"You can't fire me!" she told him, I didn't get married!" — and walked out.
He never fired her, and she went on to teach until she retired; a bulldog.
The Kramer kids' accomplishments were due to their parents and to Gloucester teachers. When one of the Kramer sons was too ill to go to school for several months, his teacher, Miss Hilton, came by with lessons and books.
Kindness led to kindness. Mrs. Kramer named her next-born Hilton after her. (Because unmarried teachers like Miss Hilton were the rule under the law of "get married, get fired," Mrs. Kramer realized that Hilton might be the only son Miss Hilton would ever have with her name.)
Finally — this is from a Gloucester friend of mine whose family frequently used the services of Hilton's father.
A local laundry man, the father used to go everywhere and tell everyone to get an education.

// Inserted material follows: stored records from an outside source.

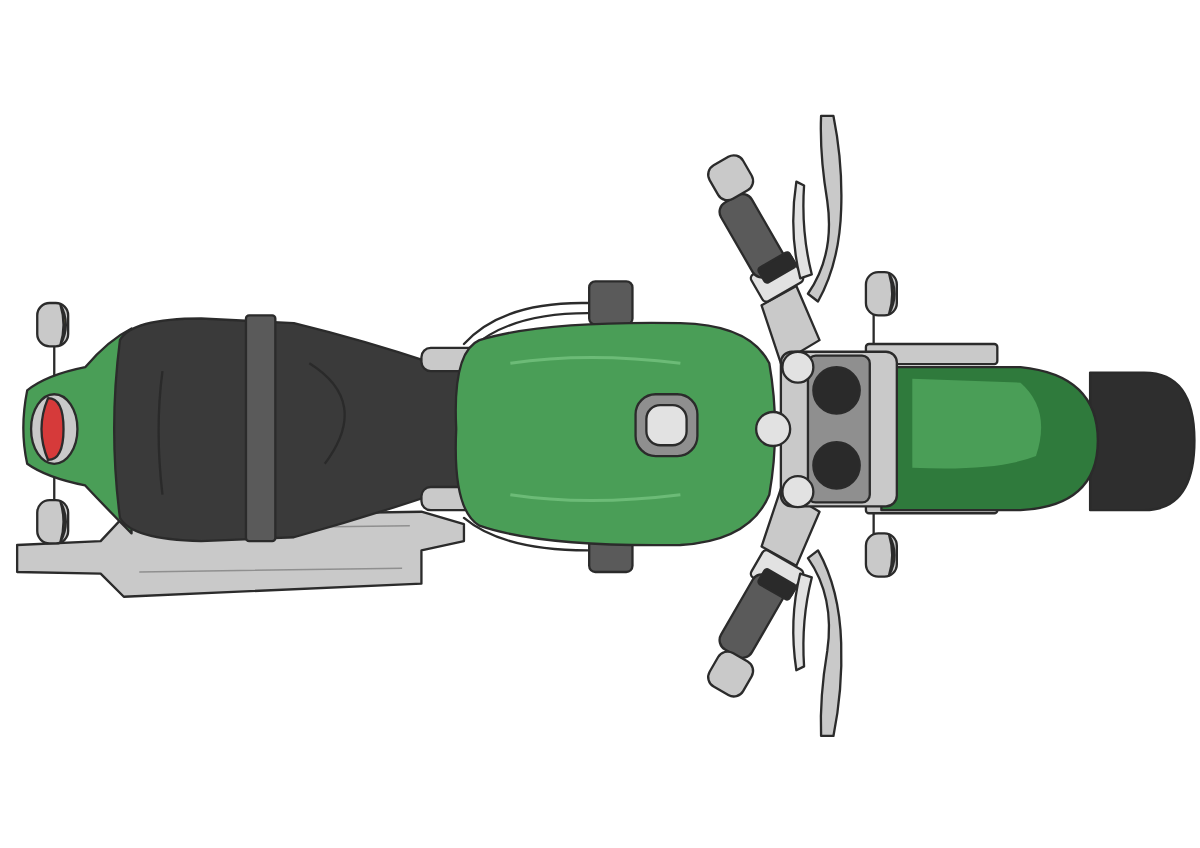
<!DOCTYPE html>
<html lang="en">
<head>
<meta charset="utf-8">
<title>Green Motorcycle, Top View</title>
<style>
:root{
  --paper:#ffffff;
  --ink:#2b2b2b;
  --body-green:#4a9e57;
  --body-green-dark:#2f7a3c;
  --body-green-light:#6cbb77;
  --seat-black:#3a3a3a;
  --seat-shade:#2a2a2a;
  --chrome:#c9c9c9;
  --chrome-light:#e2e2e2;
  --chrome-dark:#8f8f8f;
  --grip:#5a5a5a;
  --tire:#2e2e2e;
  --signal:#e8c53a;
  --tail-red:#d63a3a;
}
html,body{margin:0;padding:0;overflow:hidden;background:var(--paper)}
.canvas{width:1200px;height:848px;display:block}
.outline{stroke:var(--ink);stroke-width:3;stroke-linejoin:round;stroke-linecap:round}
</style>
</head>
<body>
<svg class="canvas" viewBox="0 0 1552 1097" xmlns="http://www.w3.org/2000/svg" role="img" aria-label="Green motorcycle seen from above">
  <defs>
    <g id="turn-signal">
      <rect x="-20" y="-28" width="40" height="56" rx="16" fill="var(--chrome)" class="outline"/>
      <path d="M10 -26 Q24 0 10 26 Q18 0 10 -26Z" fill="var(--signal)" class="outline"/>
    </g>
    <g id="mirror-block">
      <rect x="-28" y="-28" width="56" height="56" rx="8" fill="var(--grip)" class="outline"/>
    </g>
    <g id="handlebar-half">
      <path d="M1010 470 L1060 440 L1030 370 L985 395 Z" fill="var(--chrome)" class="outline"/>
      <rect x="975" y="340" width="60" height="40" rx="6" transform="rotate(-30 1005 360)" fill="var(--chrome-light)" class="outline"/>
      <rect x="950" y="250" width="46" height="110" rx="14" transform="rotate(-30 973 305)" fill="var(--grip)" class="outline"/>
      <rect x="982" y="335" width="46" height="22" rx="4" transform="rotate(-30 1005 346)" fill="var(--seat-shade)" class="outline"/>
      <rect x="920" y="205" width="50" height="50" rx="14" transform="rotate(-30 945 230)" fill="var(--chrome)" class="outline"/>
      <path d="M1045 380 Q1080 330 1070 260 Q1060 200 1062 150 L1078 150 Q1090 210 1088 270 Q1086 340 1058 390 Z" fill="var(--chrome)" class="outline"/>
      <path d="M1035 360 Q1020 300 1030 235 L1040 240 Q1036 300 1050 355 Z" fill="var(--chrome-light)" class="outline"/>
    </g>
  </defs>

  <g class="exhaust">
    <path d="M22 705 L130 700 L160 668 L545 662 L600 678 L600 700 L545 712 L545 755 L160 772 L130 742 L22 740 Z" fill="var(--chrome)" class="outline"/>
    <path d="M170 685 L530 680 M180 740 L520 735" stroke="var(--chrome-dark)" stroke-width="2" fill="none"/>
  </g>

  <g class="rear-signals">
    <line x1="70" y1="425" x2="70" y2="505" class="outline"/>
    <line x1="70" y1="605" x2="70" y2="660" class="outline"/>
    <use href="#turn-signal" transform="translate(68 420)"/>
    <use href="#turn-signal" transform="translate(68 675)"/>
  </g>

  <g class="tail-fender">
    <path d="M35 505 Q60 485 110 475 Q140 440 170 425 L170 690 Q140 660 110 628 Q60 618 35 600 Q25 555 35 505Z" fill="var(--body-green)" class="outline"/>
    <ellipse cx="70" cy="555" rx="30" ry="45" fill="var(--chrome)" class="outline"/>
    <path d="M62 515 Q45 555 62 595 Q82 595 82 555 Q82 515 62 515Z" fill="var(--tail-red)" class="outline"/>
  </g>

  <g class="seat">
    <path d="M155 440 Q170 412 260 412 L380 418 Q470 440 560 470 L620 468 L620 640 L560 640 Q470 670 380 695 L260 700 Q170 698 155 670 Q140 555 155 440Z" fill="var(--seat-black)" class="outline"/>
    <path d="M210 480 Q200 555 210 640 M400 470 Q480 520 420 600" stroke="var(--seat-shade)" stroke-width="3" fill="none"/>
    <rect x="318" y="408" width="38" height="292" rx="4" fill="var(--grip)" class="outline"/>
  </g>

  <g class="side-cables">
    <path d="M600 445 Q650 390 760 392" fill="none" class="outline"/>
    <path d="M610 450 Q660 405 760 405" fill="none" class="outline"/>
    <path d="M600 670 Q650 712 760 712" fill="none" class="outline"/>
    <path d="M610 664 Q660 700 760 700" fill="none" class="outline"/>
    <rect x="545" y="450" width="80" height="30" rx="12" fill="var(--chrome)" class="outline"/>
    <rect x="545" y="630" width="80" height="30" rx="12" fill="var(--chrome)" class="outline"/>
    <use href="#mirror-block" transform="translate(790 392)"/>
    <use href="#mirror-block" transform="translate(790 712)"/>
  </g>

  <g class="fuel-tank">
    <path d="M620 440 Q700 415 880 418 Q970 420 995 470 Q1010 555 995 640 Q970 700 880 705 Q700 708 620 680 Q585 660 590 555 Q585 455 620 440Z" fill="var(--body-green)" class="outline"/>
    <path d="M660 470 Q760 455 880 470 M660 640 Q760 655 880 640" stroke="var(--body-green-light)" stroke-width="4" fill="none"/>
    <rect x="822" y="510" width="80" height="80" rx="26" fill="var(--chrome-dark)" class="outline"/>
    <rect x="836" y="524" width="52" height="52" rx="18" fill="var(--chrome-light)" class="outline"/>
  </g>

  <g class="handlebars">
    <use href="#handlebar-half"/>
    <use href="#handlebar-half" transform="translate(0 1102) scale(1 -1)"/>
  </g>

  <g class="front-signals">
    <line x1="1130" y1="400" x2="1130" y2="460" class="outline"/>
    <line x1="1130" y1="645" x2="1130" y2="695" class="outline"/>
    <use href="#turn-signal" transform="translate(1140 380)"/>
    <use href="#turn-signal" transform="translate(1140 718)"/>
  </g>

  <g class="front-end">
    <path d="M1410 482 L1480 482 Q1545 482 1545 570 Q1545 660 1480 660 L1410 660 Z" fill="var(--tire)" class="outline"/>
    <rect x="1120" y="445" width="170" height="26" rx="4" fill="var(--chrome)" class="outline"/>
    <rect x="1120" y="638" width="170" height="26" rx="4" fill="var(--chrome)" class="outline"/>
    <path d="M1140 475 L1320 475 Q1420 485 1420 570 Q1420 655 1320 660 L1140 660 Z" fill="var(--body-green-dark)" class="outline"/>
    <path d="M1180 490 L1320 495 Q1360 530 1340 590 Q1290 610 1180 605 Z" fill="var(--body-green)" stroke="none"/>
    <rect x="1010" y="455" width="150" height="200" rx="14" fill="var(--chrome)" class="outline"/>
    <rect x="1045" y="460" width="80" height="190" rx="10" fill="var(--chrome-dark)" class="outline"/>
    <circle cx="1082" cy="505" r="30" fill="var(--seat-shade)" class="outline"/>
    <circle cx="1082" cy="602" r="30" fill="var(--seat-shade)" class="outline"/>
    <circle cx="1032" cy="475" r="20" fill="var(--chrome-light)" class="outline"/>
    <circle cx="1032" cy="636" r="20" fill="var(--chrome-light)" class="outline"/>
    <circle cx="1000" cy="555" r="22" fill="var(--chrome-light)" class="outline"/>
  </g>
</svg>
</body>
</html>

Mr. Kramer had left Europe with nothing and made a living the hard way. He emphasized the portability of education.
"If you learn something, it's yours forever," he said, "they can't take that away from you."
Thanks to the Kramers, to Miss Hilton and to Mr. Harris, Gloucester lives forever in the art world in Hilton Kramer's writings. Good for them, good for him, and good for Gloucester.